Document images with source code
*** Begin section ***
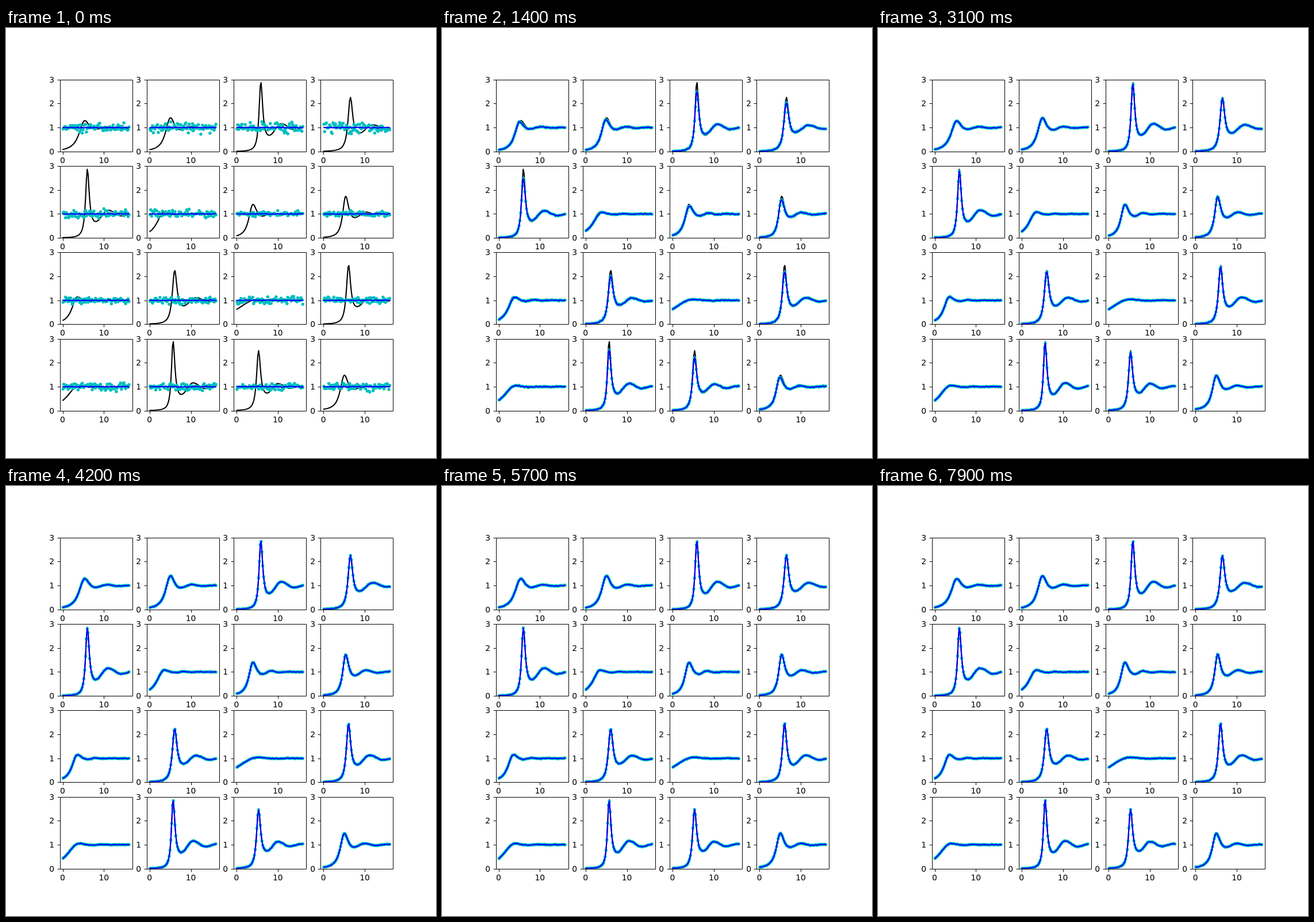
These frames come from a looping animation (748 px wide and 748 px high, 8000 ms). An HTML page:

```html
<!DOCTYPE html>
<html lang="en">
<head>
<meta charset="utf-8">
<title>Curve fitting grid</title>
<style>
  html, body { margin: 0; width: 100%; height: 100%; overflow: hidden; background: #fff; }
  svg { display: block; }
  text { font: 13.89px "DejaVu Sans", sans-serif; fill: #000; }
  path { fill: none; stroke-linejoin: round; }
  .axis { stroke: #000; stroke-width: 1; }
  .goal, .fit { stroke-width: 2.08; stroke-linecap: square; }
  .goal { stroke: #000; }
  .fit { stroke: #00f; }
  .dots { stroke: #00bfbf; stroke-width: 5.5; stroke-linecap: round; }
</style>
</head>
<body>
<svg id="stage" width="748" height="748" viewBox="0 0 748 748"></svg>
<script>
const STEP = 100, STEPS = 80, COUNT = 80;
const W = 126.02, H = 125.21, UNIT_X = 7.18, UNIT_Y = H / 3, ZERO_X = 5.01;

// start value, peak position and peak height of each curve
const goals = [
  [.09, 5.4, 1.29], [.08, 5.1, 1.41], [.013, 5.9, 2.9], [.016, 6.55, 2.26],
  [.013, 6, 2.87], [.26, 3.6, 1.08], [.09, 4, 1.4], [.03, 5.4, 1.74],
  [.16, 3.6, 1.15], [.018, 6.1, 2.25], [.62, 5.3, 1.04], [.016, 6.1, 2.47],
  [.42, 4, 1.05], [.012, 5.7, 2.9], [.018, 5.35, 2.5], [.06, 5.1, 1.48]
];

const clamp = v => Math.min(1, Math.max(0, v));

function random(seed) {
  return () => {
    seed = seed + 0x6D2B79F5 | 0;
    let v = Math.imul(seed ^ seed >>> 15, 1 | seed);
    v = v + Math.imul(v ^ v >>> 7, 61 | v) ^ v;
    return ((v ^ v >>> 14) >>> 0) / 4294967296;
  };
}

// roughly normal, mean 0 and deviation 1
const normal = rnd => (rnd() + rnd() + rnd() + rnd() - 2) * 1.73;

const RISE = 2.2;
const halfWidth = ([start, peak, height]) => peak / (height / start - 1) ** (1 / RISE);

// a peak that falls into a trough, then damped ripples around 1
function curve(peak, height, width) {
  const trough = peak + 1.75 + .5 * width;
  const dip = .19 * Math.max(0, height - 1) ** .82;
  const tail = .27 + .1 * (2.9 - height) ** 2;
  return x => {
    if (x < peak) return height / (1 + ((peak - x) / width) ** RISE);
    if (x < trough) {
      const u = (x - peak) / (trough - peak);
      return 1 - dip + (height - 1 + dip) * (1 - u * u) ** 2 / (1 + (u / tail) ** 2);
    }
    let from = trough, span = peak / 2, amp = -dip;
    while (x > from + span) {
      from += span;
      span *= 1.05;
      amp *= -.5;
    }
    const u = (1 - Math.cos(Math.PI * (x - from) / span)) / 2;
    return 1 + amp * (1 - 1.5 * u);
  };
}

const xs = Array.from({ length: COUNT }, (_, i) => .1 + .202 * i);
const point = (x, y) => (ZERO_X + x * UNIT_X).toFixed(2) + " " + (H - y * UNIT_Y).toFixed(2);
const line = ys => "M" + ys.map((y, i) => point(xs[i], y)).join("L");
const spots = ys => ys.map((y, i) => "M" + point(xs[i], y) + "h0").join("");

function add(parent, tag, attrs, text) {
  const el = document.createElementNS("http://www.w3.org/2000/svg", tag);
  for (const key in attrs) el.setAttribute(key, attrs[key]);
  if (text !== undefined) el.textContent = text;
  parent.appendChild(el);
  return el;
}

const snap = v => Math.floor(v + .5) + .5;
const stage = document.getElementById("stage");

const panels = goals.map((goal, k) => {
  const left = 93.5 + (k % 4) * 151.226;
  const top = 89.76 + Math.floor(k / 4) * 150.25;
  const bottom = top + H;
  const plot = add(stage, "svg", { x: left, y: top, width: W, height: H, overflow: "hidden" });
  const width = halfWidth(goal);
  add(plot, "path", { class: "goal", d: line(xs.map(curve(goal[1], goal[2], width))) });
  const dots = add(plot, "path", { class: "dots" });
  const fit = add(plot, "path", { class: "fit" });

  const l = snap(left), r = snap(left + W), t = snap(top), b = snap(bottom);
  let axis = `M${l} ${t}H${r}V${b}H${l}Z`;
  for (const v of [0, 10]) {
    const x = left + ZERO_X + v * UNIT_X;
    axis += `M${snap(x)} ${b}v4.86`;
    add(stage, "text", { x, y: Math.round(bottom + 20), "text-anchor": "middle" }, v);
  }
  for (let v = 0; v < 4; v++) {
    const y = bottom - v * UNIT_Y;
    axis += `M${l} ${snap(y)}h-4.86`;
    add(stage, "text", { x: Math.round(left - 9.5), y: Math.round(y + 5), "text-anchor": "end" }, v);
  }
  add(stage, "path", { class: "axis", d: axis });
  const scatter = .04 + .07 * random(k + 1)();
  return { goal, width, scatter, dots, fit };
});

function fitted({ goal, width }, t, rnd) {
  const [, peak, height] = goal;
  const rise = height - 1;
  const raw = 1 - clamp((t - .8) / 1.2);
  const learnt = 1 - (1 - clamp(t / .8)) ** 2;

  // tall peaks are reached late; low ones first sit near a shared position
  const lag = .02 + .36 * Math.exp(-Math.max(0, t - .8) / .8);
  const top = height - rise * (lag + .006 * normal(rnd));
  const shift = .8 * (4.5 - peak) * Math.exp(-((1.6 * rise) ** 2)) * raw;
  const shape = curve(peak + shift, top, (width + shift) * (height / top) ** .6);

  const rough = .005 + .006 * raw;
  return xs.map(x => {
    const noise = normal(rnd) * rough * (x < 3 ? .4 : 1);
    return 1 + (shape(x) - 1) * learnt + noise;
  });
}

function draw(step) {
  panels.forEach((panel, k) => {
    const rnd = random(step * 977 + k * 7919 + 5);
    const ys = fitted(panel, step * STEP / 1000, rnd);
    const spread = panel.scatter * Math.exp(-step / 1.8) + .004;
    panel.fit.setAttribute("d", line(ys));
    panel.dots.setAttribute("d", spots(ys.map(y => y + spread * normal(rnd))));
  });
}

const began = performance.now();
let shown = -1;
function tick() {
  const step = Math.floor((performance.now() - began) / STEP) % STEPS;
  if (step !== shown) draw(shown = step);
  requestAnimationFrame(tick);
}
tick();
</script>
</body>
</html>
```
*** End section ***
### Aim of the task
With the pictures left aside, write out all of the records above exactly.

### Solution for this task
These frames come from a looping animation (748 px wide and 748 px high, 8000 ms). An HTML page:

```html
<!DOCTYPE html>
<html lang="en">
<head>
<meta charset="utf-8">
<title>Curve fitting grid</title>
<style>
  html, body { margin: 0; width: 100%; height: 100%; overflow: hidden; background: #fff; }
  svg { display: block; }
  text { font: 13.89px "DejaVu Sans", sans-serif; fill: #000; }
  path { fill: none; stroke-linejoin: round; }
  .axis { stroke: #000; stroke-width: 1; }
  .goal, .fit { stroke-width: 2.08; stroke-linecap: square; }
  .goal { stroke: #000; }
  .fit { stroke: #00f; }
  .dots { stroke: #00bfbf; stroke-width: 5.5; stroke-linecap: round; }
</style>
</head>
<body>
<svg id="stage" width="748" height="748" viewBox="0 0 748 748"></svg>
<script>
const STEP = 100, STEPS = 80, COUNT = 80;
const W = 126.02, H = 125.21, UNIT_X = 7.18, UNIT_Y = H / 3, ZERO_X = 5.01;

// start value, peak position and peak height of each curve
const goals = [
  [.09, 5.4, 1.29], [.08, 5.1, 1.41], [.013, 5.9, 2.9], [.016, 6.55, 2.26],
  [.013, 6, 2.87], [.26, 3.6, 1.08], [.09, 4, 1.4], [.03, 5.4, 1.74],
  [.16, 3.6, 1.15], [.018, 6.1, 2.25], [.62, 5.3, 1.04], [.016, 6.1, 2.47],
  [.42, 4, 1.05], [.012, 5.7, 2.9], [.018, 5.35, 2.5], [.06, 5.1, 1.48]
];

const clamp = v => Math.min(1, Math.max(0, v));

function random(seed) {
  return () => {
    seed = seed + 0x6D2B79F5 | 0;
    let v = Math.imul(seed ^ seed >>> 15, 1 | seed);
    v = v + Math.imul(v ^ v >>> 7, 61 | v) ^ v;
    return ((v ^ v >>> 14) >>> 0) / 4294967296;
  };
}

// roughly normal, mean 0 and deviation 1
const normal = rnd => (rnd() + rnd() + rnd() + rnd() - 2) * 1.73;

const RISE = 2.2;
const halfWidth = ([start, peak, height]) => peak / (height / start - 1) ** (1 / RISE);

// a peak that falls into a trough, then damped ripples around 1
function curve(peak, height, width) {
  const trough = peak + 1.75 + .5 * width;
  const dip = .19 * Math.max(0, height - 1) ** .82;
  const tail = .27 + .1 * (2.9 - height) ** 2;
  return x => {
    if (x < peak) return height / (1 + ((peak - x) / width) ** RISE);
    if (x < trough) {
      const u = (x - peak) / (trough - peak);
      return 1 - dip + (height - 1 + dip) * (1 - u * u) ** 2 / (1 + (u / tail) ** 2);
    }
    let from = trough, span = peak / 2, amp = -dip;
    while (x > from + span) {
      from += span;
      span *= 1.05;
      amp *= -.5;
    }
    const u = (1 - Math.cos(Math.PI * (x - from) / span)) / 2;
    return 1 + amp * (1 - 1.5 * u);
  };
}

const xs = Array.from({ length: COUNT }, (_, i) => .1 + .202 * i);
const point = (x, y) => (ZERO_X + x * UNIT_X).toFixed(2) + " " + (H - y * UNIT_Y).toFixed(2);
const line = ys => "M" + ys.map((y, i) => point(xs[i], y)).join("L");
const spots = ys => ys.map((y, i) => "M" + point(xs[i], y) + "h0").join("");

function add(parent, tag, attrs, text) {
  const el = document.createElementNS("http://www.w3.org/2000/svg", tag);
  for (const key in attrs) el.setAttribute(key, attrs[key]);
  if (text !== undefined) el.textContent = text;
  parent.appendChild(el);
  return el;
}

const snap = v => Math.floor(v + .5) + .5;
const stage = document.getElementById("stage");

const panels = goals.map((goal, k) => {
  const left = 93.5 + (k % 4) * 151.226;
  const top = 89.76 + Math.floor(k / 4) * 150.25;
  const bottom = top + H;
  const plot = add(stage, "svg", { x: left, y: top, width: W, height: H, overflow: "hidden" });
  const width = halfWidth(goal);
  add(plot, "path", { class: "goal", d: line(xs.map(curve(goal[1], goal[2], width))) });
  const dots = add(plot, "path", { class: "dots" });
  const fit = add(plot, "path", { class: "fit" });

  const l = snap(left), r = snap(left + W), t = snap(top), b = snap(bottom);
  let axis = `M${l} ${t}H${r}V${b}H${l}Z`;
  for (const v of [0, 10]) {
    const x = left + ZERO_X + v * UNIT_X;
    axis += `M${snap(x)} ${b}v4.86`;
    add(stage, "text", { x, y: Math.round(bottom + 20), "text-anchor": "middle" }, v);
  }
  for (let v = 0; v < 4; v++) {
    const y = bottom - v * UNIT_Y;
    axis += `M${l} ${snap(y)}h-4.86`;
    add(stage, "text", { x: Math.round(left - 9.5), y: Math.round(y + 5), "text-anchor": "end" }, v);
  }
  add(stage, "path", { class: "axis", d: axis });
  const scatter = .04 + .07 * random(k + 1)();
  return { goal, width, scatter, dots, fit };
});

function fitted({ goal, width }, t, rnd) {
  const [, peak, height] = goal;
  const rise = height - 1;
  const raw = 1 - clamp((t - .8) / 1.2);
  const learnt = 1 - (1 - clamp(t / .8)) ** 2;

  // tall peaks are reached late; low ones first sit near a shared position
  const lag = .02 + .36 * Math.exp(-Math.max(0, t - .8) / .8);
  const top = height - rise * (lag + .006 * normal(rnd));
  const shift = .8 * (4.5 - peak) * Math.exp(-((1.6 * rise) ** 2)) * raw;
  const shape = curve(peak + shift, top, (width + shift) * (height / top) ** .6);

  const rough = .005 + .006 * raw;
  return xs.map(x => {
    const noise = normal(rnd) * rough * (x < 3 ? .4 : 1);
    return 1 + (shape(x) - 1) * learnt + noise;
  });
}

function draw(step) {
  panels.forEach((panel, k) => {
    const rnd = random(step * 977 + k * 7919 + 5);
    const ys = fitted(panel, step * STEP / 1000, rnd);
    const spread = panel.scatter * Math.exp(-step / 1.8) + .004;
    panel.fit.setAttribute("d", line(ys));
    panel.dots.setAttribute("d", spots(ys.map(y => y + spread * normal(rnd))));
  });
}

const began = performance.now();
let shown = -1;
function tick() {
  const step = Math.floor((performance.now() - began) / STEP) % STEPS;
  if (step !== shown) draw(shown = step);
  requestAnimationFrame(tick);
}
tick();
</script>
</body>
</html>
```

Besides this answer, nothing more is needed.